NOTE FROM ED: Looks like this was started but never finished. Looks like it could be ready to go with a little formatting. Make sure to publish Part 1 first.
In part one of this series, we provided some basic greetings and phrases to keep in mind when travelling to Kenya on an epic safari destination in order to experience one of the greatest animal migrations on earth, while engaging in a true cultural experience with the local indigenous people. In addition, being aware of a few cultural norms and customs will go a long way to improving your experience in Africa.
Meeting and Greeting
Every new engagement between locals in Kenya starts with a greeting, which includes the handshake. Even when entering a shop, you shake hands and make polite small talk with the shopkeeper. This is the same for departure and is normal between all men present. The most common greeting is “Jambo?” (“How are you?”), which is generally said immediately prior to the handshake.
The common, respectful handshake – particularly with an elder – involves grasping the right wrist with the left hand while shaking hands in order to show respect. When greeting someone with whom you have a personal relationship, the handshake will last a lot longer than one given to a new.
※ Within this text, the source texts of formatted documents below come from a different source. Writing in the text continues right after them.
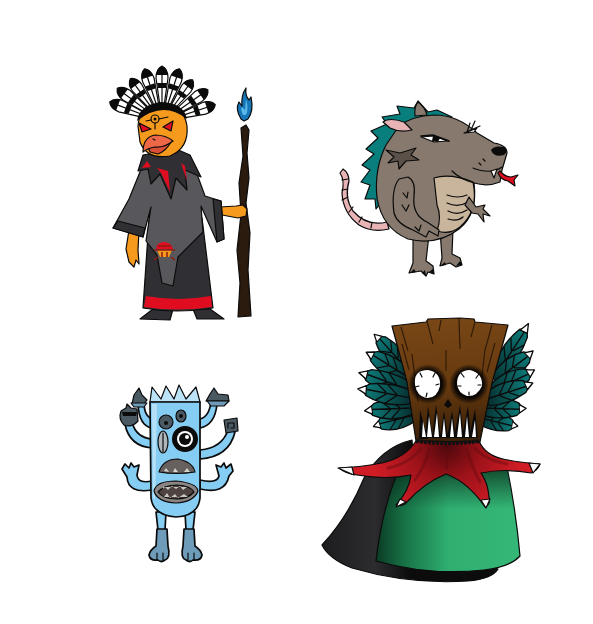
<!DOCTYPE html>
<html lang="en">
<head>
<meta charset="utf-8">
<title>Four creatures</title>
<style>
:root{--ink:#0b0b0b;--paper:#fff;--orange:#f59a1c;--robe:#58585c;--robe-dark:#303034;--red:#e00d20;--fur:#87796d;--fur-dark:#5c5149;--belly:#c8b59b;--teal:#087f7d;--pink:#e7b3b5;--blue:#86cdf4;--blue-deep:#6d9bb8;--slate:#4b5963}
html,body{margin:0;width:593px;height:624px;overflow:hidden;background:var(--paper)}
svg{display:block}
.line{stroke:var(--ink);stroke-width:1.2;stroke-linejoin:round;stroke-linecap:round}
.bold{stroke-width:1.7}
.none{fill:none}
.ink{fill:var(--ink)}
.white{fill:var(--paper)}
.orange{fill:var(--orange)}
.robe{fill:var(--robe)}
.robe-dark{fill:var(--robe-dark)}
.red{fill:var(--red)}
.fur{fill:var(--fur)}
.fur-dark{fill:var(--fur-dark)}
.belly{fill:var(--belly)}
.teal{fill:var(--teal)}
.pink{fill:var(--pink)}
.blue{fill:var(--blue)}
.blue-deep{fill:var(--blue-deep)}
.slate{fill:var(--slate)}
</style>
</head>
<body>
<svg width="593" height="624" viewBox="0 0 593 624" role="img" aria-label="Four cartoon creatures: a bird shaman, a rat, a blue totem and a caped wooden mask">
<defs>
<linearGradient id="wood" x1="0" y1="0" x2=".1" y2="1"><stop offset="0" stop-color="#7a4816"/><stop offset=".6" stop-color="#65390f"/><stop offset="1" stop-color="#3a2008"/></linearGradient>
<linearGradient id="cloak"><stop offset="0" stop-color="#0b3a24"/><stop offset=".2" stop-color="#177347"/><stop offset=".5" stop-color="#2fae70"/><stop offset="1" stop-color="#35b877"/></linearGradient>
<linearGradient id="cloak-shade" x1="0" y1="0" x2="0" y2="1"><stop offset="0" stop-color="#062316" stop-opacity=".75"/><stop offset=".4" stop-color="#062316" stop-opacity="0"/></linearGradient>
<linearGradient id="cape"><stop offset="0" stop-color="#1d1d1f"/><stop offset=".3" stop-color="#2c2c2f"/><stop offset=".5" stop-color="#0c0c0d"/></linearGradient>
<radialGradient id="collar" gradientUnits="userSpaceOnUse" cx="447" cy="446" r="75"><stop offset="0" stop-color="#4d080c"/><stop offset=".45" stop-color="#9c1219"/><stop offset="1" stop-color="#cf1c25"/></radialGradient>
<radialGradient id="socket"><stop offset=".7" stop-color="#0b0704"/><stop offset="1" stop-color="#0b0704" stop-opacity="0"/></radialGradient>
<linearGradient id="plume"><stop offset="0" stop-color="#062f30"/><stop offset="1" stop-color="#0d7f7c"/></linearGradient>
<g id="crown-feather">
<path class="line white" d="M-2 -16L-6 -44Q-6 -53 0 -56Q6 -53 6 -44L2 -16Z"/>
<path class="ink" d="M-6 -47Q-5 -54 0 -56Q5 -54 6 -47ZM-5 -39H5L4 -34H-4Z"/>
<path class="line none" stroke-width="1" d="M0 -16V-50"/>
</g>
<g id="wing-feather">
<path class="line" fill="url(#plume)" d="M0 -5Q24 -12 45 -5L50 0L43 5Q22 10 0 6Z"/>
<path class="line none" d="M2 0H46M14 0L24 -8M24 0L34 -7M15 1L25 7M26 1L35 6"/>
<path class="line white" d="M45 -4L54 -1L46 3Z"/>
</g>
<g id="totem-foot">
<path class="line bold blue" d="M156 512H166L165 530H158Z"/>
<path class="line bold blue-deep" d="M157 529H167L168 546Q171 558 165 560Q161 563 158 560Q150 561 149 555Q150 550 156 546Z"/>
<path class="line none" d="M157 560V553M163 560V553"/>
</g>
</defs>

<g id="bird-shaman">
<g id="headdress" transform="translate(162 122)">
<use href="#crown-feather" transform="rotate(-69)"/>
<use href="#crown-feather" transform="rotate(72)"/>
<use href="#crown-feather" transform="rotate(-53)"/>
<use href="#crown-feather" transform="rotate(55)"/>
<use href="#crown-feather" transform="rotate(-36) scale(.96)"/>
<use href="#crown-feather" transform="rotate(36) scale(.93)"/>
<use href="#crown-feather" transform="rotate(-18)"/>
<use href="#crown-feather" transform="rotate(18)"/>
<use href="#crown-feather"/>
</g>
<g id="staff">
<path class="line" fill="#2b1a0e" d="M241 128L246 125L249 130L247 153L249 178L246 203L250 233L248 270L251 316L238 317L240 283L237 250L241 214L239 183L243 156Z"/>
<path class="line" fill="#1576b8" d="M241 119Q235 109 239 102L242 106Q241 95 246 88Q245 96 249 100L251 97Q254 111 248 119L244 121Z"/>
<path fill="#5bb6ea" d="M243 115Q240 109 242 107L245 110L246 99Q249 109 246 115Z"/>
</g>
<g id="shaman-robe">
<path class="line orange" d="M129 230L126 249L129 262L134 267L136 260L139 264L138 250L139 230Z"/>
<path class="line orange" d="M220 207L236 206L243 205L247 209L246 216L238 218L222 215Z"/>
<path class="line robe-dark" d="M153 309L140 319L170 320L173 309ZM193 309L197 319L224 319L210 309Z"/>
<path class="line robe-dark" d="M149 220L143 308Q176 314 213 308L202 218Z"/>
<path class="red" d="M146 296Q178 302 211 296L212 307Q178 312 144 307Z"/>
<path class="line robe" d="M142 167L129 199L113 228L143 237L151 207L146 241L157 255L162 283L173 286L178 257L203 232L201 206L217 242L224 239L221 201L205 196L193 163Z"/>
<path class="line robe-dark" d="M113 228L143 237L145 228L118 221ZM217 242L224 239L221 201L213 199Z"/>
<path class="line robe-dark" d="M143 155L138 171L148 169L151 184L160 174L171 199L176 178L187 190L185 170L201 177L190 155L176 149Z"/>
<path class="red" d="M147 161L142 168L151 167ZM157 168L161 173L170 192L168 171ZM181 163L187 181L185 166Z"/>
</g>
<g id="shaman-badge">
<path class="red" d="M156 249Q156 243 164 242Q172 243 173 249Z"/>
<path class="orange" d="M157 250H172L169 257H160Z"/>
<path fill="none" stroke="#8d1b12" stroke-width="1.5" d="M154 250H175M158 257L154 260M171 257L175 260M162 252V257M167 252V257M158 246H171"/>
</g>
<g id="shaman-head">
<path class="line orange" d="M138 126Q139 107 161 104Q184 105 187 126Q189 148 170 156Q147 160 140 142Z"/>
<path class="ink" d="M137 121Q139 105 161 102Q184 103 187 119Q163 100 137 121Z"/>
<circle class="line none" cx="155" cy="119" r="4"/><circle class="ink" cx="155" cy="119" r="1.5"/>
<path class="line none" d="M146 121L151 120M159 119L168 117M155 123V129"/>
<path class="line red" d="M139 123L151 129L142 132ZM163 127L173 121L171 131Z"/>
<path class="line" fill="#d94f37" d="M148 147L150 152L158 154Q166 151 171 142L158 145Z"/>
<path class="line" fill="#ee6848" d="M143 152Q143 137 155 135Q166 135 173 141Q164 148 155 147Q148 148 143 152Z"/>
<path class="line none" d="M153 139L155 140"/>
</g>
</g>

<g id="rat">
<path class="line pink" d="M387 222Q367 227 353 211Q344 198 349 181Q349 173 343 169L340 173Q345 180 342 193Q343 213 359 225Q372 233 389 229Z"/>
<path class="line none" d="M342 180L348 179M342 190L348 189M342 200L348 197M349 212L353 207M359 222L362 217M371 228L372 222"/>
<path class="line teal" d="M452 117L437 110L428 112L418 101L414 108L397 106L400 114L382 117L387 124L371 131L378 138L366 149L374 154L362 165L370 170L361 182L370 185L365 199L375 199L376 209L391 190L400 140Z"/>
<path class="line fur" d="M413 230L413 263L409 273L421 271L426 276L428 272L434 274L433 266L426 261L429 235ZM440 230L442 258L440 266L450 263L456 267L462 265L460 258L452 254L453 229Z"/>
<path class="ink" d="M410 273L414 269L416 272ZM422 273L425 270L426 276ZM429 272L433 269L434 274ZM440 266L445 262L446 265ZM456 266L460 261L462 265Z"/>
<path class="line fur" d="M399 126Q412 116 434 115Q458 115 477 133L494 143Q507 145 507 153L502 170L500 182Q488 187 474 183Q478 214 459 229Q437 246 408 239Q382 228 377 198Q374 169 386 145Z"/>
<path class="line belly" d="M434 178Q450 173 473 182Q479 211 460 227Q450 235 437 231Q442 217 437 205Z"/>
<path class="line none" d="M447 195Q458 199 467 195M447 203Q458 208 468 202M448 211Q458 216 467 210M448 219Q457 222 463 217"/>
<path class="line fur" d="M399 179Q391 189 394 213Q397 224 413 230L426 237L429 231L438 236L439 230L427 222Q412 215 414 196Q416 181 408 177Z"/>
<path class="line none" d="M403 193L407 198L408 192M402 205L406 211L409 205M415 227L419 231L421 225"/>
<path class="line fur" d="M469 197L476 207L485 205L483 209L490 216L483 214L484 222L478 214L472 213L465 205Z"/>
<path class="line pink" d="M383 122Q389 117 404 122L412 130Q400 133 390 128Z"/>
<path class="line fur" d="M415 116Q414 107 418 102Q425 107 427 115Z"/>
<path class="line fur-dark" d="M386 150L400 153L416 148L411 155L419 160L406 161L399 169L398 161L388 163L394 157Z"/>
<path class="line white" d="M421 137L433 136L448 141L434 142Z"/><path class="ink" d="M433 136L440 138L438 142L432 141Z"/>
<path class="line none bold" d="M421 136L433 135L449 141"/>
<path class="line none" d="M464 133L480 126M467 132L470 123M471 130L475 121"/>
<path class="line white" d="M465 133L477 128L474 132Z"/>
<path class="ink" d="M491 150Q494 145 504 147Q509 151 504 155Q494 158 491 150Z"/>
<path class="line none" d="M502 167Q491 175 473 168M474 183Q460 179 452 171M483 159L485 161M479 163L481 165"/>
<path class="line white" d="M491 171L494 178L497 169Z"/>
<path class="line red" d="M500 171Q505 177 511 177L518 175L514 180L515 186L508 181Q501 180 498 173Z"/>
</g>

<g id="blue-totem">
<g id="totem-arms">
<path class="line bold blue" d="M152 428Q139 426 138 404L144 402Q144 417 153 419ZM152 448Q129 446 125 424L132 422Q136 438 153 439ZM152 490Q128 494 127 477L122 469L125 464L129 468L131 463L134 467L139 465L137 475Q138 484 152 481Z"/>
<path class="line bold blue" d="M200 428Q215 425 217 404L211 402Q209 417 200 419ZM200 459Q229 457 235 432L228 430Q222 448 200 450ZM200 489Q225 495 229 476L233 471L231 464L226 468L224 463L221 467L216 465L219 476Q217 484 200 480Z"/>
<path class="line slate" d="M132 404L134 395L139 388L142 395L147 400L144 404ZM206 401L210 394L214 388L218 394L228 395L229 401Z"/>
<path class="line blue-deep" d="M131 403H147L144 407H134ZM207 401H229L224 406H211Z"/>
<path class="line slate" d="M121 411L126 408L127 404L131 408L137 409L138 421Q132 428 124 425Q118 419 121 411Z"/><path class="ink" d="M122 412H137L136 416H123Z"/>
<path class="line slate" d="M224 420L237 418L238 431L226 433Z"/><path class="line none" d="M228 428V423H234V428H231"/>
</g>
<use href="#totem-foot"/>
<use href="#totem-foot" transform="matrix(-1 0 0 1 351 0)"/>
<path class="line" fill="#bce3f7" d="M150 402L152 387L161 399L166 386L174 399L179 385L186 399L196 387L200 402Z"/>
<path class="line bold blue" d="M150 402H200V498Q198 516 176 517Q153 515 151 498Z"/>
<path fill="#b5e0f8" d="M152 404H157L155 500L153 497Z"/>
<ellipse class="line slate" cx="166" cy="422" rx="7" ry="7"/><ellipse class="line slate" cx="181" cy="416" rx="5" ry="6"/><circle class="ink" cx="166" cy="423" r="2"/><circle class="ink" cx="181" cy="416" r="2"/>
<ellipse class="line" fill="#aeb8bc" cx="163" cy="442" rx="5" ry="11"/><path class="line none" d="M163 433V452"/>
<circle class="ink" cx="185" cy="439" r="13"/><circle class="white" cx="185" cy="439" r="8"/><circle class="ink" cx="185" cy="439" r="6"/><circle class="white" cx="187" cy="437" r="2"/>
<path class="line" fill="#68605e" d="M159 472Q163 459 178 459Q193 462 195 472Q176 475 159 472Z"/>
<path fill="#d4d4cc" d="M164 471L166 468L169 472ZM173 472L175 468L178 472ZM184 472L187 468L190 472Z"/>
<path class="line" fill="#8a8583" d="M154 491Q156 481 176 481Q197 483 198 491Q194 502 176 503Q157 502 154 491Z"/>
<path class="line" fill="#4f4340" d="M158 492Q164 485 177 485Q191 486 194 492Q188 499 176 499Q163 499 158 492Z"/>
<path fill="#c7c8c2" d="M163 489L165 487L168 490L172 486L176 489L180 486L183 490L187 487H163ZM164 497L167 493L170 498L175 494L178 498L184 494L188 497Z"/>
</g>

<g id="caped-mask">
<path class="line" fill="url(#cape)" d="M412 440Q382 447 364 478Q348 517 322 545Q329 559 352 568Q410 585 468 581Q492 579 498 569L419 540Z"/>
<path class="line" fill="url(#cloak)" d="M399 470Q382 508 376 561Q430 576 484 570Q510 567 520 556Q516 511 507 467Z"/>
<path fill="url(#cloak-shade)" d="M399 470Q382 508 376 561Q430 576 484 570Q510 567 520 556Q516 511 507 467Z"/>
<g id="mask-wings">
<use href="#wing-feather" transform="translate(497 374) rotate(-57) scale(1.1 1.1)"/>
<use href="#wing-feather" transform="translate(495 381) rotate(-37) scale(.9 1.2)"/>
<use href="#wing-feather" transform="translate(492 391) rotate(-25) scale(.88 1.2)"/>
<use href="#wing-feather" transform="translate(481 418) rotate(14) scale(.7 1.1)"/>
<use href="#wing-feather" transform="translate(483 408) rotate(2) scale(.8 1.2)"/>
<use href="#wing-feather" transform="translate(487 399) rotate(-18) scale(.9 1.2)"/>
<use href="#wing-feather" transform="translate(406 368) rotate(228) scale(.86 1.1)"/>
<use href="#wing-feather" transform="translate(408 377) rotate(212) scale(.9 1.2)"/>
<use href="#wing-feather" transform="translate(410 390) rotate(200) scale(1 1.2)"/>
<use href="#wing-feather" transform="translate(415 415) rotate(166) scale(.8 1.1)"/>
<use href="#wing-feather" transform="translate(413 408) rotate(178) scale(.9 1.2)"/>
<use href="#wing-feather" transform="translate(411 398) rotate(191) scale(1 1.2)"/>
</g>
<g id="draped-collar">
<path class="line" fill="url(#collar)" d="M416 441Q405 458 382 463Q362 467 339 468Q346 474 357 475Q386 480 411 475Q409 491 396 505Q402 507 407 502Q424 483 446 474Q468 482 485 507Q491 504 489 497Q488 483 481 473Q505 468 531 473Q538 470 540 464Q517 462 503 459Q485 455 479 441Z"/>
<path fill="none" stroke="#5e0a10" stroke-width="3" stroke-opacity=".4" stroke-linecap="round" d="M421 448Q411 463 388 468M429 450Q425 466 415 480M447 450V468M467 450Q471 465 480 482M475 448Q485 460 507 464"/>
<path class="line white" d="M352 467L338 468L354 475ZM400 499L396 507L406 502ZM481 500L486 508L490 499ZM529 463L540 464L533 473Z"/>
</g>
<path class="line" fill="url(#wood)" d="M392 326L426 322L428 319L460 318L474 319L475 322L508 325L492 383L480 442L416 441L407 382Z"/>
<path fill="none" stroke="#321b08" stroke-width="1.2" d="M401 327L408 351M427 321L433 344M441 320L439 331M459 319L460 349M475 322L471 337M492 325L485 350M412 354L418 402M485 350L480 393M446 350V371M402 344L409 370M495 343L487 372"/>
<circle fill="url(#socket)" cx="428" cy="384" r="20"/><circle fill="url(#socket)" cx="469" cy="384" r="20"/>
<path class="white" d="M415 385Q413 370 428 370Q441 372 440 386Q437 399 426 398Q417 396 415 385ZM457 384Q457 370 470 370Q483 373 482 386Q477 397 467 396Q458 393 457 384Z"/>
<path class="line none" d="M420 373L422 377M435 373L433 377M415 387L419 386M426 397L427 393M439 384L436 385M461 373L464 377M479 374L476 378M458 386L461 386M469 395L469 392M481 385L478 385"/>
<path class="ink" d="M444 405L448 399L452 405L448 408Z"/>
<path class="ink" d="M419 439L420 410L428 439ZM425 438L428 406L433 438ZM432 438L436 405L441 438ZM440 438L444 411L448 438ZM447 438L452 411L456 438ZM454 438L460 405L464 438ZM462 438L468 406L471 438ZM469 438L475 409L478 438Z"/>
<path class="white" d="M422 437L423 421L426 437ZM427 437L429 416L432 437ZM434 437L437 413L439 437ZM442 437L444 418L446 437ZM450 437L452 418L454 437ZM457 437L460 413L462 437ZM465 437L467 416L469 437ZM472 437L475 420L476 437Z"/>
<path fill="none" stroke="#111" stroke-width="4" stroke-dasharray="3 1" d="M416 441Q448 445 480 441"/>
</g>
</svg>
</body>
</html>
In fact, traditionally, greeting exchanges last a minute or two, and you’ll often hear them performed in a formal manner between two men, especially in rural areas.
Long greetings help subsequent discussion (How are you? Good, how is your family? They’re doing well thank you? How is your business? Etc.). It is considered impolite to skip or rush through this, and grunting in the affirmative and saying thank you often is common.
Hissing (“Tsss!”) is an ordinary way to attract a stranger’s attention (you may hear this in restaurants to get the waiter’s attention). Don’t be offended if you are on the receiving end! When asking questions, try to keep them open ended and avoid yes or no questions as anything negative is considered relatively impolite.
Until people have a personal relationship with others they tend to address each other by title or status. Once you have a personal relationship has developed, you’ll likely be able to address them by their title and first name, first name alone, or nickname. Wait for the Kenyan to determine that your friendship has reached this level of intimacy.
Between locals, you’ll often see women over the age of 21 addressed as “Mama”, while from about their mid-thirties onware addressed as “Mzee” (“elder”, which I guess makes me ancient!). Children generally refer to adults as Aunt or Uncle, even if there is not a family connection.
As with many places in Africa, it is good to be aware of the left-hand rule: traditionally the left hand is reserved for unhygienic acts and the right for eating, passing things to others, touching (handshakes), etc. Pointing is also to be avoided as a general rule.
Other than that, do what your guides suggest and take the lead from any local hosts during your once in a lifetime Kenya Safari!